When you go to Tacoma, you have to visit the Museum of Glass. That’s a given. But that’s not the only glass in the city. It’s time to think outside the box a bit and take a little walking tour to explore some of the hidden glass treasures of Tacoma. The good news is, all these sites are free; and the even better news is that they are all wheelchair-accessible.
- Start your tour at Union Station, which has been converted to a Federal Courthouse. The rotunda features a Chihuly chandelier (End-of-the-Day) , and the balcony is decorated with four other Chihuly installations. There’s no admission charge, but you do have to have a government-issued ID to enter. Additionally, it’s only open on weekdays. There’s level access to the building, with elevator access up to the balcony, so you can get a close look at all the works.
Chihuly’s Bridge of Glass (which is located right next to Union Station) is also worth a look. Not only is it a quick way to get to the Museum of Glass, but it’s filled with a wide variety of Chihuly forms — from seaforms to Venetians – as well as two crystal towers. There is level access to the bridge from Pacific Avenue, and once you get across the freeway there is elevator access down to the Museum of Glass.
Cross back over the bridge and take a right on Pacific Avenue and continue on to the Tacoma Art Museum. From there head left on Jefferson Street to the Swiss Pub. The first sidewalk section has a slight incline, so manual wheelchair-users may need a bit of assistance, but it’s very doable for scooter and power wheelchair-users.
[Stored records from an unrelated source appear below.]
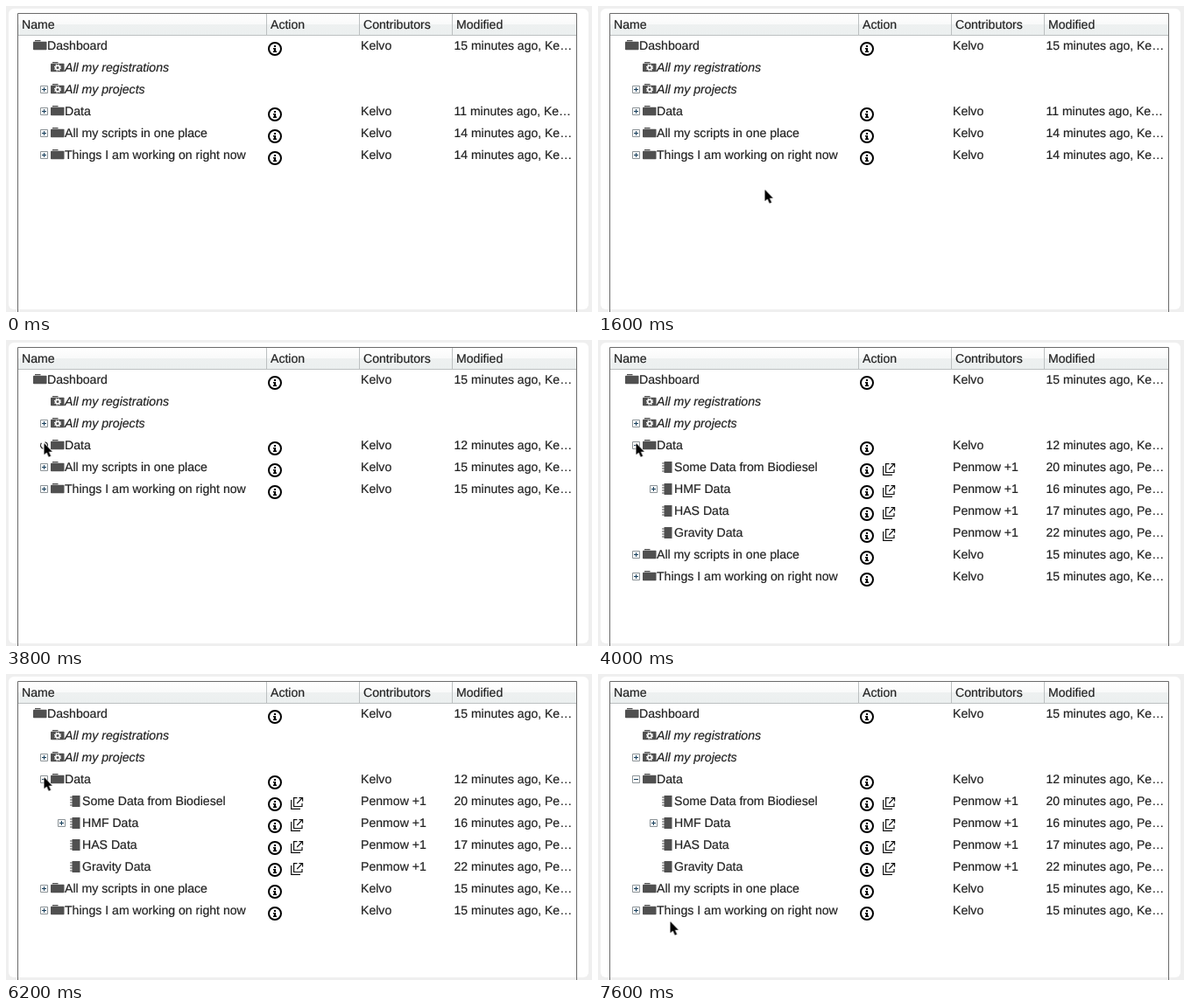
An HTML page for the animation above (8000 ms loop, 669 px wide and 350 px high).

```html
<!DOCTYPE html>
<html lang="en">
<head>
<meta charset="utf-8">
<title>Project organizer</title>
<style>
  html, body { margin: 0; width: 100%; height: 100%; overflow: hidden; background: #efefef; }
  svg { display: block; width: 100%; height: 100%; }
  text {
    font: 14.1px "Liberation Sans", Arial, sans-serif;
    fill: #222; stroke: #222; stroke-width: .2px;
    text-rendering: geometricPrecision;
  }
  .smart { font-style: italic; }
  .time { font-size: 14px; }

  /* 200 ms = 2.5 % */
  .old, .new, .plus, .wait, .minus, .kids, .tail, #cursor { animation: 8s step-end infinite; }
  .old, .plus { animation-name: until-click; }
  .new { animation-name: from-click; }
  .wait { animation-name: loading; }
  .minus, .kids { animation-name: loaded; }
  .tail { animation-name: push; }
  #cursor { animation-name: point; }
  .ring { animation: turn .8s steps(4) infinite; transform-origin: 43.5px 120.5px; }

  @keyframes until-click { 0% { opacity: 1 } 40%, 100% { opacity: 0 } }
  @keyframes from-click { 0% { opacity: 0 } 40%, 100% { opacity: 1 } }
  @keyframes loading { 0% { opacity: 0 } 40% { opacity: 1 } 50%, 100% { opacity: 0 } }
  @keyframes loaded { 0% { opacity: 0 } 50%, 100% { opacity: 1 } }
  @keyframes push { 0% { transform: none } 50%, 100% { transform: translateY(100px) } }
  @keyframes turn { to { transform: rotate(360deg) } }
  @keyframes point {
    0% { transform: translate(700px, 230px) }
    2.5% { transform: translate(640px, 240px) }
    5% { transform: translate(520px, 252px) }
    7.5% { transform: translate(450px, 255px) }
    12.5% { transform: translate(425px, 253px) }
    15% { transform: translate(360px, 244px) }
    17.5% { transform: translate(270px, 228px) }
    20% { transform: translate(190.5px, 210px) }
    22.5% { transform: translate(110px, 182px) }
    25% { transform: translate(59px, 160px) }
    27.5% { transform: translate(50px, 138px) }
    30% { transform: translate(45px, 121px) }
    32.5% { transform: translate(43.5px, 118px) }
    80% { transform: translate(46px, 125px) }
    82.5% { transform: translate(53px, 160px) }
    85% { transform: translate(62px, 210px) }
    87.5% { transform: translate(71px, 255px) }
    90% { transform: translate(76px, 279px) }
    92.5% { transform: translate(79px, 281px) }
    95%, 100% { transform: translate(82.5px, 283px) }
  }
</style>
</head>
<body>
<svg viewBox="0 0 669 350">
  <defs>
    <linearGradient id="head" x2="0" y2="1">
      <stop offset="0" stop-color="#fff"/>
      <stop offset=".48" stop-color="#f9fafa"/>
      <stop offset=".5" stop-color="#eef1f1"/>
      <stop offset="1" stop-color="#ebefef"/>
    </linearGradient>
    <g id="folder" fill="#505050">
      <path d="M2-6h6.5v1.3H2z"/>
      <rect y="-4.2" width="15.5" height="9.4" rx=".8"/>
    </g>
    <g id="cog">
      <use href="#folder"/>
      <g fill="none" stroke="#fff">
        <circle cx="8" cy=".5" r="2.3" stroke-width="1.6"/>
        <circle cx="8" cy=".5" r="3.5" stroke-width="1.2" stroke-dasharray="1.37"/>
      </g>
    </g>
    <g id="book">
      <path d="M2.5-6h9V7h-9z" fill="#505050"/>
      <path d="M0-4h3.5M0-1h3.5M0 2h3.5M0 5h3.5" stroke="#505050" stroke-width="1.2"/>
    </g>
    <g id="box" fill="none">
      <path d="M.5-3.5h8v8h-8z" fill="#fff" stroke="#8b9296"/>
      <path d="M2 .5h5" stroke="#173f5c"/>
    </g>
    <g id="boxplus">
      <use href="#box"/>
      <path d="M4.5-2v5" stroke="#173f5c"/>
    </g>
    <g id="info">
      <circle r="7" fill="#fff" stroke="#000" stroke-width="2"/>
      <path d="M-1.1-4h2.2v2h-2.2zM-2-1h3.1v3.6h1V4h-4.2V2.6h1V.4H-2z"/>
    </g>
    <g id="open" fill="none" stroke="#111" stroke-width="1.2">
      <path d="M.7-2V8.4H11"/>
      <path d="M7.5-4.3H3.6V5.5H13V2"/>
      <path d="M7.2 2L13.4-4.3M9.5-4.4H13.6V-.4"/>
    </g>
  </defs>

  <rect x="3" y="3" width="662" height="344" rx="6" fill="#fff"/>
  <path d="M14 9h637v24H14z" fill="url(#head)"/>
  <path d="M14 33.5h637M297.5 9v24M403.5 9v24M509.5 9v24" stroke="#bcc0c1"/>
  <path d="M13.5 350V8.5h638V350" fill="none" stroke="#6a6a6a"/>
  <g id="titles"></g>
  <g id="rows"></g>
  <g class="wait">
    <path class="ring" d="M39.7 119.5a4 4 0 0 1 6.5-2M47.3 121.5a4 4 0 0 1-6.5 2" fill="none" stroke="#333" stroke-width="1.2"/>
  </g>
  <path id="cursor" d="M0 0V13.2L3 10.5L5.3 15.8L7.6 14.8L5.4 9.7H9.3Z" stroke="#fff" paint-order="stroke"/>
</svg>
<script>
  const PITCH = 25;
  const put = (id, x, y, cls = '') => `<use href="#${id}" x="${x}" y="${y}" class="${cls}"/>`;
  const text = (s, x, y, cls = '') => `<text x="${x}" y="${y}" class="${cls}">${s}</text>`;
  const ago = (min, who, y, cls = '') => text(`${min} minutes ago, ${who}…`, 511.5, y, 'time ' + cls);

  // One table line centred on y; a "live" toggle opens during the loop
  function row(r, y) {
    const x = 31 + r.indent * 20;
    let out = put(r.icon, r.icon === 'book' ? x + 2 : x, y);
    out += text(r.name, x + 16, y + 5, r.icon === 'cog' ? 'smart' : '');
    if (r.toggle) out += put('boxplus', x - 12, y, r.toggle === 'live' ? 'plus' : '');
    if (r.toggle === 'live') out += put('box', x - 12, y, 'minus');
    if (!r.owner) return out;

    const who = r.owner.slice(0, 2);
    out += put('info', 307, y + 4) + text(r.owner, 405, y + 5);
    if (r.icon === 'book') out += put('open', 325, y + 1);
    return out + (r.later
      ? ago(r.min, who, y + 5, 'old') + ago(r.later, who, y + 5, 'new')
      : ago(r.min, who, y + 5));
  }

  const folder = (name, indent, min, later, toggle) =>
    ({ name, indent, icon: 'folder', toggle, owner: 'Kelvo', min, later });
  const smart = (name, toggle) => ({ name, indent: 1, icon: 'cog', toggle });
  const book = (name, min, toggle) =>
    ({ name, indent: 2, icon: 'book', toggle, owner: 'Penmow +1', min });

  const group = (cls, first, list) =>
    `<g class="${cls}">${list.map((r, i) => row(r, 45 + (first + i) * PITCH)).join('')}</g>`;

  document.getElementById('titles').innerHTML =
    ['Name', 'Action', 'Contributors', 'Modified']
      .map((s, i) => text(s, i ? 196 + i * 106 : 18, 26)).join('');

  document.getElementById('rows').innerHTML =
    group('', 0, [
      folder('Dashboard', 0, 15),
      smart('All my registrations'),
      smart('All my projects', 'plus'),
      folder('Data', 1, 11, 12, 'live')
    ]) +
    group('kids', 4, [
      book('Some Data from Biodiesel', 20),
      book('HMF Data', 16, 'plus'),
      book('HAS Data', 17),
      book('Gravity Data', 22)
    ]) +
    group('tail', 4, [
      folder('All my scripts in one place', 1, 14, 15, 'plus'),
      folder('Things I am working on right now', 1, 14, 15, 'plus')
    ]);
</script>
</body>
</html>
```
There is ramp access to the pub on the left, and once you’re inside you’ll find a collection of Chihuly Venetian forms above the bar. This was a favorite watering hole for Chihuly and crew when they were doing the Union Station installation, so he left a few pieces behind as a token of appreciation for the warm hospitality he received.
After you’ve raised a pint or two, head across the street to the University of Washington Library. There’s level access through the main entrance, with a barrier-free pathway to the overcrossing. Continue over the overcrossing and take the elevator down to the second floor. From there turn right and head to the tutoring center, then turn left to the Chihuly Room. This room set aside as a “quiet room” for students, but visitors are welcome. The main attraction is the stunning Chihuly Chinook Red Chandelier.
- Last but not least, head back out to Pacific Avenue and turn right. Continue along till you get to 23rd street , turn left and continue down a block to the Tacoma Glassblowing Studio. Here you’ll find a steady stream of folks learning to blow glass, and you’ll get an up-close-and-personal look at the glassblowing process. There’s level access to the studio and they also have an accessible restroom on the premises. Best of all, there’s never a charge to watch the glassblowers.